In fact, if I were to sum up my workout history in one word, it would probably be eclectic. As a kid, I tried ballet, tennis, and kung fu, and ultimately realized I didn’t really enjoy any of them. I picked up walking and bodyweight workouts in high school, and got to know cardio equipment, weight machines, and dumbbells pretty well in college. Then came an endless stream of TRX, HIIT, and dance classes, a yoga certification, a love/hate relationship with the Pilates reformer, and a hard-core Peloton addiction. 

In all that time, though, I haven’t really dipped my toe into rowing. The one time I did attempt to operate an indoor rower, my fiancé—who spent a semester on his university crew team—had some, um, notes. My form was off, and it made the experience not so pleasant. I had no real concept of how to position my body, and I walked away from a five-minute session with achy traps and a sore lower back. 

So when Hydrow offered to send me its Original Rower to test, I felt a bit out of my league—but excited to give it a shot. As rowing has risen in popularity thanks to its strength-building benefits and aptitude for efficient cardiovascular conditioning, I felt like this opportunity might allow me to really find out what all the fuss is about. 

About the Hydrow

Because Hydrow is a smart rower, it offers a ton of rowing classes—including many which are instructional and geared toward beginners, as well as Journey-style classes, which don’t give set paces, callouts, or even feature an instructor—so I thought it would be a great way to ease in. Plus, the platform also goes beyond rowing, offering classes for strength, yoga, stretching, and more, which fit right in line with my regular fitness routine.

Over the span of a pretty steep three-week learning curve, I learned I actually enjoy a lot of aspects about rowing—and specifically, Hydrow. While the machine has a bit of room for modest improvements, it formally (and successfully) introduced me to a workout modality I’d written off as too technical and difficult for my level, and helped me hone my form, confidence, and power. Here’s my full Hydrow rower review.

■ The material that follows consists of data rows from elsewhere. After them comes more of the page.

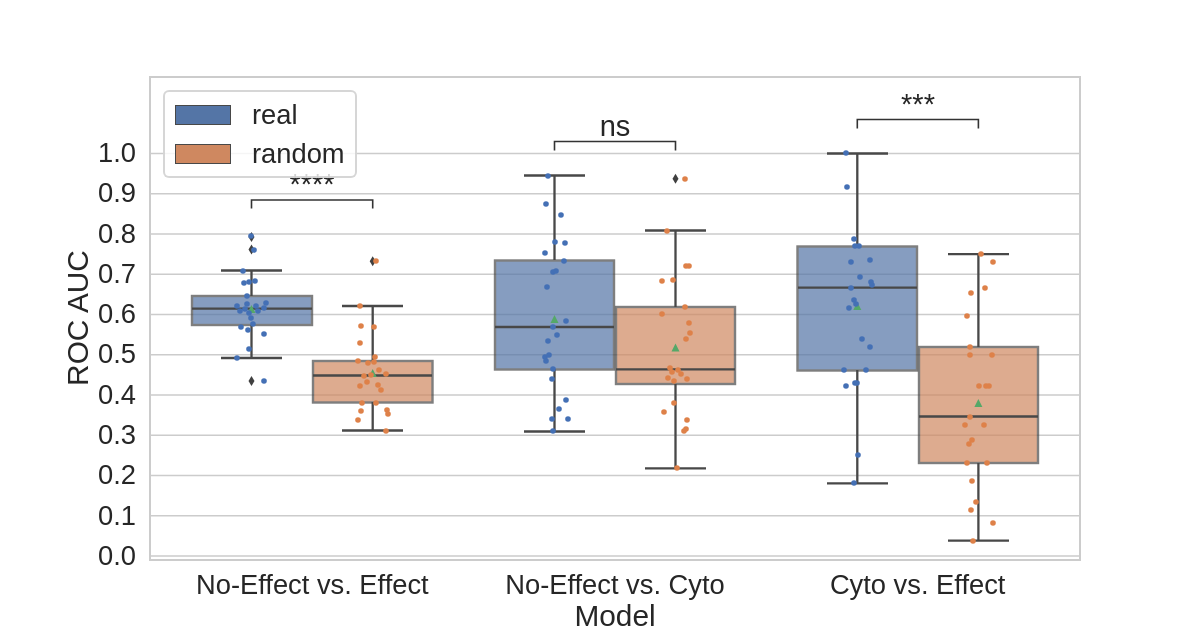
<!DOCTYPE html>
<html lang="en">
<head>
<meta charset="utf-8">
<title>ROC AUC by model</title>
<style>
:root {
  --ink: #262626;
  --line: #484848;
  --grid: #cccccc;
  --real: #5475a6;
  --random: #cf8860;
  --real-dot: #4470b5;
  --random-dot: #de8149;
  --mean: #55a868;
}
* { box-sizing: border-box; margin: 0; padding: 0; }
body { width: 1200px; height: 640px; overflow: hidden; background: #fff; }
.chart {
  position: relative; width: 1200px; height: 640px; overflow: hidden;
  font: 27.3px/40px "Liberation Sans", Arial, sans-serif; color: var(--ink);
}
.plot { position: absolute; inset: 0; display: block; }
.grid { stroke: var(--grid); stroke-width: 1.6; }
.frame { fill: none; stroke: var(--grid); stroke-width: 2; }
.box { stroke: var(--line); stroke-width: 2.4; opacity: .7; }
.box.real { fill: var(--real); }
.box.random { fill: var(--random); }
.whisker { fill: none; stroke: var(--line); stroke-width: 2.3; }
.bracket { fill: none; stroke: #333; stroke-width: 1.6; }
.outliers { fill: #404040; }
.means { fill: var(--mean); }
.dots.real { fill: var(--real-dot); }
.dots.random { fill: var(--random-dot); }
.y-ticks {
  position: absolute; left: 60px; top: 133px; width: 76px; height: 443px;
  display: grid; grid-template-rows: repeat(11, 1fr); align-items: center;
  list-style: none; text-align: right;
}
.x-ticks {
  position: absolute; left: 161px; top: 565px; width: 908px;
  display: grid; grid-template-columns: repeat(3, 1fr);
  list-style: none; text-align: center; white-space: nowrap;
}
.axis-title { position: absolute; font-size: 29.8px; text-align: center; white-space: nowrap; }
.x-title { left: 150px; top: 596px; width: 930px; }
.y-title { left: -22px; top: 298px; width: 200px; transform: rotate(-90deg); }
.significance { position: absolute; width: 120px; font-size: 29px; text-align: center; }
.pair-1 { left: 252px; top: 164px; }
.pair-2 { left: 555px; top: 106px; }
.pair-3 { left: 858px; top: 84px; }
.legend {
  position: absolute; left: 163px; top: 90px; width: 194px; height: 88px;
  display: flex; flex-direction: column; justify-content: center;
  padding-left: 10px; list-style: none;
  background: rgba(255, 255, 255, .8); border: 2px solid rgba(204, 204, 204, .8); border-radius: 6px;
}
.legend li { display: flex; align-items: center; gap: 21px; height: 39px; }
.swatch { width: 56px; height: 20px; border: 1px solid var(--line); }
.swatch.real { background: var(--real); }
.swatch.random { background: var(--random); }
</style>
</head>
<body>
<main class="chart">
  <svg class="plot" width="1200" height="640" viewBox="0 0 1200 640" role="img" aria-label="Box plots of ROC AUC for real and random data in three models">
    <defs>
      <path id="diamond" d="M0-5L3 0L0 5L-3 0Z"/>
      <path id="triangle" d="M0-4L4 4H-4Z"/>
    </defs>
    <path class="grid" d="M150 153.5H1080M150 193.7H1080M150 234H1080M150 274.2H1080M150 314.5H1080M150 354.8H1080M150 395H1080M150 435.2H1080M150 475.5H1080M150 515.8H1080M150 556H1080"/>

    <g class="boxes">
      <rect class="box real" x="192" y="296" width="120" height="29"/>
      <rect class="box random" x="313" y="361" width="119.5" height="41.5"/>
      <rect class="box real" x="495" y="260.5" width="119" height="109"/>
      <rect class="box random" x="616" y="307" width="119" height="77"/>
      <rect class="box real" x="797.5" y="246.5" width="119.5" height="124"/>
      <rect class="box random" x="919" y="347" width="119" height="116"/>
    </g>

    <g class="whisker">
      <path d="M221 270.5H282M251.5 270.5V296M192 308.7H312M251.5 325V358M221 358H282"/>
      <path d="M342 306H403M372.7 306V361M313 375.5H432M372.7 402V430.5M342 430.5H403"/>
      <path d="M524 175.5H585M554.5 175.5V260M495 327H614M554.5 369V431.5M524 431.5H585"/>
      <path d="M645 230.5H706M675.5 230.5V307M616 369.3H735M675.5 384V468.3M645 468.3H706"/>
      <path d="M827 153.5H888M857.3 153.5V246M798 287.7H917M857.3 370V483.3M827 483.3H888"/>
      <path d="M948 254.2H1009M978.4 254.2V347M919 416.5H1038M978.4 463V540.7M948 540.7H1009"/>
    </g>

    <g class="outliers">
      <use href="#diamond" x="251.5" y="237"/>
      <use href="#diamond" x="251.5" y="249.5"/>
      <use href="#diamond" x="251.5" y="381"/>
      <use href="#diamond" x="372.7" y="261.3"/>
      <use href="#diamond" x="675.5" y="178.7"/>
    </g>

    <g class="means">
      <use href="#triangle" x="251.5" y="309"/>
      <use href="#triangle" x="372.7" y="373"/>
      <use href="#triangle" x="554.5" y="319"/>
      <use href="#triangle" x="675.5" y="347.5"/>
      <use href="#triangle" x="857.3" y="306"/>
      <use href="#triangle" x="978.4" y="403"/>
    </g>

    <g class="dots real">
      <circle cx="251" cy="236" r="2.8"/><circle cx="254" cy="250" r="2.8"/>
      <circle cx="243" cy="271" r="2.8"/><circle cx="244" cy="283" r="2.8"/>
      <circle cx="249" cy="282" r="2.8"/><circle cx="255" cy="281" r="2.8"/>
      <circle cx="247" cy="296" r="2.8"/><circle cx="237" cy="306" r="2.8"/>
      <circle cx="247" cy="304" r="2.8"/><circle cx="256" cy="306" r="2.8"/>
      <circle cx="266" cy="303" r="2.8"/><circle cx="240" cy="311" r="2.8"/>
      <circle cx="245" cy="309" r="2.8"/><circle cx="249" cy="313" r="2.8"/>
      <circle cx="258" cy="311" r="2.8"/><circle cx="264" cy="308" r="2.8"/>
      <circle cx="251" cy="318" r="2.8"/><circle cx="253" cy="324" r="2.8"/>
      <circle cx="241" cy="327" r="2.8"/><circle cx="248" cy="330" r="2.8"/>
      <circle cx="264" cy="334" r="2.8"/><circle cx="249" cy="349" r="2.8"/>
      <circle cx="237" cy="358" r="2.8"/><circle cx="264" cy="381" r="2.8"/>
    </g>
    <g class="dots random">
      <circle cx="376" cy="261" r="2.8"/><circle cx="360" cy="306" r="2.8"/>
      <circle cx="361" cy="326" r="2.8"/><circle cx="374" cy="327" r="2.8"/>
      <circle cx="360" cy="343" r="2.8"/><circle cx="375" cy="357" r="2.8"/>
      <circle cx="358" cy="361" r="2.8"/><circle cx="368" cy="363" r="2.8"/>
      <circle cx="374" cy="362" r="2.8"/><circle cx="379" cy="370" r="2.8"/>
      <circle cx="386" cy="374" r="2.8"/><circle cx="364" cy="376" r="2.8"/>
      <circle cx="371" cy="375" r="2.8"/><circle cx="367" cy="382" r="2.8"/>
      <circle cx="360" cy="386" r="2.8"/><circle cx="378" cy="385" r="2.8"/>
      <circle cx="381" cy="390" r="2.8"/><circle cx="362" cy="403" r="2.8"/>
      <circle cx="376" cy="403" r="2.8"/><circle cx="361" cy="411" r="2.8"/>
      <circle cx="387" cy="410" r="2.8"/><circle cx="388" cy="414" r="2.8"/>
      <circle cx="358" cy="420" r="2.8"/><circle cx="386" cy="431" r="2.8"/>
    </g>
    <g class="dots real">
      <circle cx="548" cy="176" r="2.8"/><circle cx="546" cy="204" r="2.8"/>
      <circle cx="561" cy="215" r="2.8"/><circle cx="555" cy="242" r="2.8"/>
      <circle cx="565" cy="243" r="2.8"/><circle cx="545" cy="253" r="2.8"/>
      <circle cx="564" cy="261" r="2.8"/><circle cx="553" cy="272" r="2.8"/>
      <circle cx="556" cy="271" r="2.8"/><circle cx="547" cy="287" r="2.8"/>
      <circle cx="566" cy="321" r="2.8"/><circle cx="553" cy="327" r="2.8"/>
      <circle cx="557" cy="335" r="2.8"/><circle cx="548" cy="341" r="2.8"/>
      <circle cx="545" cy="357" r="2.8"/><circle cx="549" cy="355" r="2.8"/>
      <circle cx="546" cy="361" r="2.8"/><circle cx="553" cy="369" r="2.8"/>
      <circle cx="552" cy="379" r="2.8"/><circle cx="566" cy="400" r="2.8"/>
      <circle cx="559" cy="409" r="2.8"/><circle cx="552" cy="419" r="2.8"/>
      <circle cx="568" cy="419" r="2.8"/><circle cx="553" cy="431" r="2.8"/>
    </g>
    <g class="dots random">
      <circle cx="685" cy="179" r="2.8"/><circle cx="667" cy="231" r="2.8"/>
      <circle cx="686" cy="266" r="2.8"/><circle cx="689" cy="266" r="2.8"/>
      <circle cx="662" cy="281" r="2.8"/><circle cx="673" cy="280" r="2.8"/>
      <circle cx="685" cy="307" r="2.8"/><circle cx="662" cy="314" r="2.8"/>
      <circle cx="689" cy="323" r="2.8"/><circle cx="690" cy="333" r="2.8"/>
      <circle cx="686" cy="339" r="2.8"/><circle cx="670" cy="368" r="2.8"/>
      <circle cx="678" cy="370" r="2.8"/><circle cx="672" cy="372" r="2.8"/>
      <circle cx="681" cy="374" r="2.8"/><circle cx="668" cy="378" r="2.8"/>
      <circle cx="674" cy="381" r="2.8"/><circle cx="687" cy="379" r="2.8"/>
      <circle cx="674" cy="403" r="2.8"/><circle cx="664" cy="412" r="2.8"/>
      <circle cx="687" cy="420" r="2.8"/><circle cx="686" cy="429" r="2.8"/>
      <circle cx="684" cy="431" r="2.8"/><circle cx="677" cy="468" r="2.8"/>
    </g>
    <g class="dots real">
      <circle cx="846" cy="153" r="2.8"/><circle cx="847" cy="187" r="2.8"/>
      <circle cx="854" cy="239" r="2.8"/><circle cx="855" cy="246" r="2.8"/>
      <circle cx="859" cy="246" r="2.8"/><circle cx="851" cy="262" r="2.8"/>
      <circle cx="870" cy="260" r="2.8"/><circle cx="860" cy="277" r="2.8"/>
      <circle cx="871" cy="282" r="2.8"/><circle cx="872" cy="285" r="2.8"/>
      <circle cx="851" cy="288" r="2.8"/><circle cx="854" cy="300" r="2.8"/>
      <circle cx="856" cy="304" r="2.8"/><circle cx="849" cy="308" r="2.8"/>
      <circle cx="862" cy="339" r="2.8"/><circle cx="870" cy="347" r="2.8"/>
      <circle cx="844" cy="370" r="2.8"/><circle cx="866" cy="370" r="2.8"/>
      <circle cx="846" cy="386" r="2.8"/><circle cx="855" cy="383" r="2.8"/>
      <circle cx="857" cy="383" r="2.8"/><circle cx="858" cy="455" r="2.8"/>
      <circle cx="854" cy="483" r="2.8"/>
    </g>
    <g class="dots random">
      <circle cx="981" cy="254" r="2.8"/><circle cx="993" cy="262" r="2.8"/>
      <circle cx="985" cy="288" r="2.8"/><circle cx="971" cy="293" r="2.8"/>
      <circle cx="967" cy="316" r="2.8"/><circle cx="970" cy="347" r="2.8"/>
      <circle cx="970" cy="355" r="2.8"/><circle cx="992" cy="355" r="2.8"/>
      <circle cx="979" cy="386" r="2.8"/><circle cx="986" cy="386" r="2.8"/>
      <circle cx="989" cy="386" r="2.8"/><circle cx="970" cy="417" r="2.8"/>
      <circle cx="965" cy="425" r="2.8"/><circle cx="984" cy="425" r="2.8"/>
      <circle cx="972" cy="440" r="2.8"/><circle cx="969" cy="444" r="2.8"/>
      <circle cx="967" cy="463" r="2.8"/><circle cx="987" cy="463" r="2.8"/>
      <circle cx="972" cy="481" r="2.8"/><circle cx="976" cy="502" r="2.8"/>
      <circle cx="971" cy="510" r="2.8"/><circle cx="993" cy="523" r="2.8"/>
      <circle cx="973" cy="541" r="2.8"/>
    </g>

    <rect class="frame" x="150" y="77" width="930" height="483"/>
    <path class="bracket" d="M251.5 208.5V200H372.7V208.5M554.5 150.5V141.5H675.5V150.5M857.3 128.5V119.5H978.4V128.5"/>
  </svg>

  <span class="significance pair-1">****</span>
  <span class="significance pair-2">ns</span>
  <span class="significance pair-3">***</span>

  <ul class="legend">
    <li><span class="swatch real"></span>real</li>
    <li><span class="swatch random"></span>random</li>
  </ul>

  <ul class="y-ticks">
    <li>1.0</li><li>0.9</li><li>0.8</li><li>0.7</li><li>0.6</li><li>0.5</li>
    <li>0.4</li><li>0.3</li><li>0.2</li><li>0.1</li><li>0.0</li>
  </ul>
  <p class="axis-title y-title">ROC AUC</p>

  <ul class="x-ticks">
    <li>No-Effect vs. Effect</li>
    <li>No-Effect vs. Cyto</li>
    <li>Cyto vs. Effect</li>
  </ul>
  <p class="axis-title x-title">Model</p>
</main>
</body>
</html>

How I Tested

I based my review off the criteria SELF’s panel of fitness experts recommended for evaluating rowing machines, including things like noise level, ease of maintenance, size and storage, and special features. The original Hydrow rower that I tested retails for $2,495, and I tested it with its membership. While the company says a membership isn’t required, it’s “strongly encouraged” because that’s the only way users can gain access to the exclusive library of live and on-demand classes. That membership will set you back another $44 a month (or $528 per year if you pay annually), but you only need to purchase one membership for your household, so if you have multiple family members or roommates using the machine, everyone can create their own profile under a single membership.